Klomp learned his lesson. He’s since gone on to purchase an additional Okuma machining centre from Thomas Skinner, a Genos M560-V VMC with 15,000 rpm and 1050 x 560 mm (41 x 22 in.) X and Y travels. Equipped with Super-NURBS, the control supports high speed mould machining through definition of a tolerance band that creates a “best fit” curve through the intended toolpath. This produces smooth motion without sacrificing productivity and, as an added benefit, is easy to program.
He had to do some rearranging to fit the last machine in. The company’s five Okuma’s, 12 employees, and an eclectic mix of wire and sinker EDM, pantographs, grinders and miscellaneous manual and CNC equipment fit into just 700 sq m (7,500 sq ft) of floor space; Klomp and his employees refer to the back part of the shop as “Okuma Land.” Despite the tight squeeze, everyone’s happy with the new machine, and the operators have no trouble bouncing between today’s OSP control to one that’s more than two decades old.

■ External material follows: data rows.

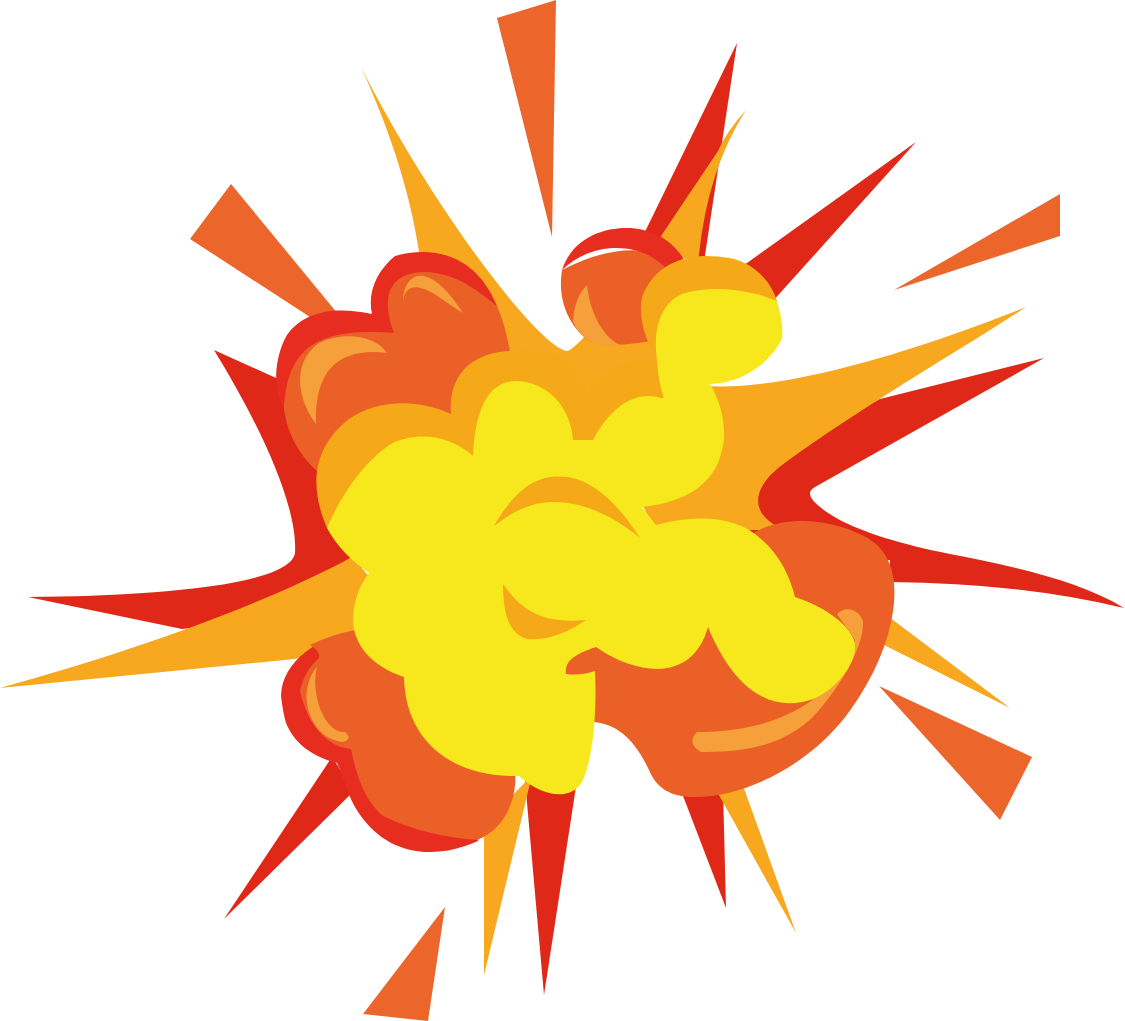
<!DOCTYPE html>
<html lang="en">
<head>
<meta charset="utf-8">
<title>Comic explosion</title>
<style>
:root {
  --paper: #ffffff;
  --red: #df2817;
  --rim: #e72c20;
  --shard: #ec662c;
  --ember: #eb6027;
  --glow: #f5a03b;
  --amber: #f7a81e;
  --shade: #f5a918;
  --yellow: #f7e81e;
}
html, body { margin: 0; background: var(--paper); overflow: hidden; }
svg { display: block; width: 1125px; height: 1021px; }
.red { fill: var(--red); }
.rim { fill: var(--rim); }
.shard { fill: var(--shard); }
.ember { fill: var(--ember); }
.glow { fill: var(--glow); }
.amber { fill: var(--amber); }
.shade { fill: var(--shade); }
.yellow { fill: var(--yellow); }
</style>
</head>
<body>
<svg viewBox="0 0 1125 1021" role="img" aria-label="Cartoon explosion with flying shards">
  <g id="shards" class="shard">
    <polygon points="497,18 556,0 552,237"/>
    <polygon points="231,184 190,239 310,317 338,314"/>
    <polygon points="1060,194 1060,236 894,290"/>
    <polygon points="879,686 1032,757 1000,820"/>
    <polygon points="445,907 363,1014 428,1021"/>
  </g>

  <g id="red-spikes" class="red">
    <polygon points="737,43 640,242 704,262"/>
    <polygon points="916,142 740,268 772,302"/>
    <path d="M1044 358L880 399L740 470V560H890V582Q1020 583 1124 608C1080 581 1012 566 950 554C900 544 862 532 838 519Q798 496 815 487Z"/>
    <path d="M214 350L285 382L380 500L350 610L182 629L28 597C150 596 290 586 295 553C298 506 260 425 214 350Z"/>
    <polygon points="224,919 332,757 354,791"/>
    <polygon points="525,780 577,780 544,995"/>
    <polygon points="680,788 723,788 726,908"/>
  </g>

  <g id="amber-spikes" class="amber">
    <path d="M361 67C386 122 410 187 420 258L500 360L585 400L662 370L658 335H586Q574 348 568 351C542 352 432 208 361 67Z"/>
    <path d="M746 110Q726 132 718 151L655 245L698 264Q706 172 746 110Z"/>
    <path d="M1026 307C926 347 790 391 708 386L640 500L655 530H785C750 516 748 489 786 462C860 408 960 350 1026 307Z"/>
    <path d="M0 688C120 655 258 608 352 557L390 600L365 650L294 659Z"/>
    <polygon points="885,614 1010,708 880,643"/>
    <polygon points="484,825 484,975 532,775"/>
    <polygon points="715,788 742,783 796,933"/>
  </g>

  <g id="cloud-upper-left">
    <path class="rim" d="M318 472C296 452 287 430 284 409C270 385 277 352 287 335C304 311 335 306 372 314C367 291 378 270 395 256C430 246 475 252 497 306L510 360L450 420Z"/>
    <path class="ember" d="M318 472C296 452 287 430 284 409C287 347 318 327 394 333C378 290 395 272 425 272C455 273 476 289 497 306Q506 327 510 352L505 420L350 470Z"/>
    <path class="glow" d="M316 424C292 391 297 358 319 343C342 331 376 335 387 353C346 348 314 363 316 424Z"/>
    <path class="glow" d="M403 300C404 281 414 274 424 276C437 279 450 293 463 313C445 302 436 293 424 289C412 285 406 288 403 300Z"/>
  </g>

  <g id="cloud-top">
    <path class="ember" d="M562 270C557 300 569 328 592 343Q620 348 660 339L688 267Q635 232 562 270Z"/>
    <path class="rim" d="M562 270C572 240 600 228 626 228C655 228 677 243 688 267L672 276C650 242 595 238 562 270Z"/>
    <path class="glow" d="M587 285C590 312 602 336 620 345Q604 347 592 343Q580 336 573 322Q574 298 587 285Z"/>
  </g>

  <g id="cloud-lower-left">
    <path class="rim" d="M355 631C320 637 282 660 281 696Q283 713 286 723C295 745 314 757 337 763C345 780 348 797 358 812C388 857 435 860 478 841L500 700Z"/>
    <path class="ember" d="M310 645Q330 635 355 630L515 770C518 801 503 830 477 840Q424 836 383 816C366 802 357 779 351 749C326 747 307 723 300 691C303 677 309 667 319 658Q320 651 310 645Z"/>
    <path class="glow" d="M317 667C310 694 325 734 345 732Q353 739 343 742C308 738 296 691 317 667Z"/>
  </g>

  <g id="cloud-lower-right">
    <path class="ember" d="M753 533C784 515 829 518 864 536C892 551 896 577 894 603C890 646 868 687 846 716C806 768 742 797 695 797C669 797 656 787 649 770C634 738 616 724 594 722L560 680L650 600Z"/>
    <path class="glow" d="M837 614C845 606 858 608 863 621C864 645 844 680 824 704C797 740 756 753 701 752Q686 743 697 732C745 732 781 721 808 703C835 684 853 660 855 640Z"/>
  </g>

  <g id="cloud-core">
    <path class="shade" d="M327 528C302 470 326 437 349 419C375 401 415 397 451 414C448 372 475 352 511 351C546 347 575 359 588 391C600 370 630 357 661 362C645 344 638 317 642 297C657 257 697 252 729 258C753 262 771 281 777 301L675 390L590 450L475 465L360 530Z"/>
    <path class="yellow" d="M327 528C344 488 370 457 391 444C420 430 452 437 473 456C475 412 487 382 515 381C548 381 571 408 573 440H593C612 405 637 389 664 399Q658 380 657 360C652 324 664 302 682 294C710 285 748 289 777 301Q784 325 782 339C767 367 740 383 710 384C723 405 727 433 722 450C715 485 683 503 642 507L656 525C702 513 739 518 761 539C780 555 790 577 795 597C825 607 847 623 854 640C860 657 840 688 813 699C768 715 732 685 708 627C695 675 649 682 595 647L576 660L595 671C597 714 593 759 582 782C570 802 541 796 519 776C449 778 405 738 404 677C371 666 353 644 353 619Q354 592 369 573Q341 554 327 528Z"/>
    <path class="ember" d="M566 674C564 661 575 654 596 647L608 655L595 671Q580 676 566 674Z"/>
    <path class="shade" d="M494 526C520 481 543 474 568 477C594 481 619 505 640 538C611 514 581 502 554 502C531 502 512 512 494 526Z"/>
    <path class="shade" d="M503 584C525 616 549 623 586 620C565 635 542 641 527 639C508 634 503 611 503 584Z"/>
  </g>
</svg>
</body>
</html>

“The OSP control is very user friendly, especially with 3D surfacing,” he says. “You give it a number: this is the accuracy I’m looking for, and the machine just does it. By comparison, we have a graphite mill with a different brand of control. When we first bought it, we had to bring someone in from Japan to tweak the parameters until we were happy with the performance. Even now, we don’t have a clue what some of those numbers mean.”
With Innovative’s product mix, efficiency is important. Klomp learned early on that a centralized programming function wasn’t going to work for them, so today each machinist is responsible for programming his or her own machine. A typical setup starts with clamping down a block of metal, programming the roughing toolpath, and starting on the next operation while the machine is cutting. Klomp admits his unorthodox approach takes a higher level of operator skill, not to mention additional licenses of CAM software, but he has come to realize it’s the best way to run things at Innovative.
“We’re a small shop. If there’s only one person doing the programming and there’s a problem, the machine has to wait while the code gets fixed. It’s simply less efficient, especially when you might only be making one of those parts. For us, it’s a matter of getting that thing cut as fast as possible. The Okuma helps us do that.” SMT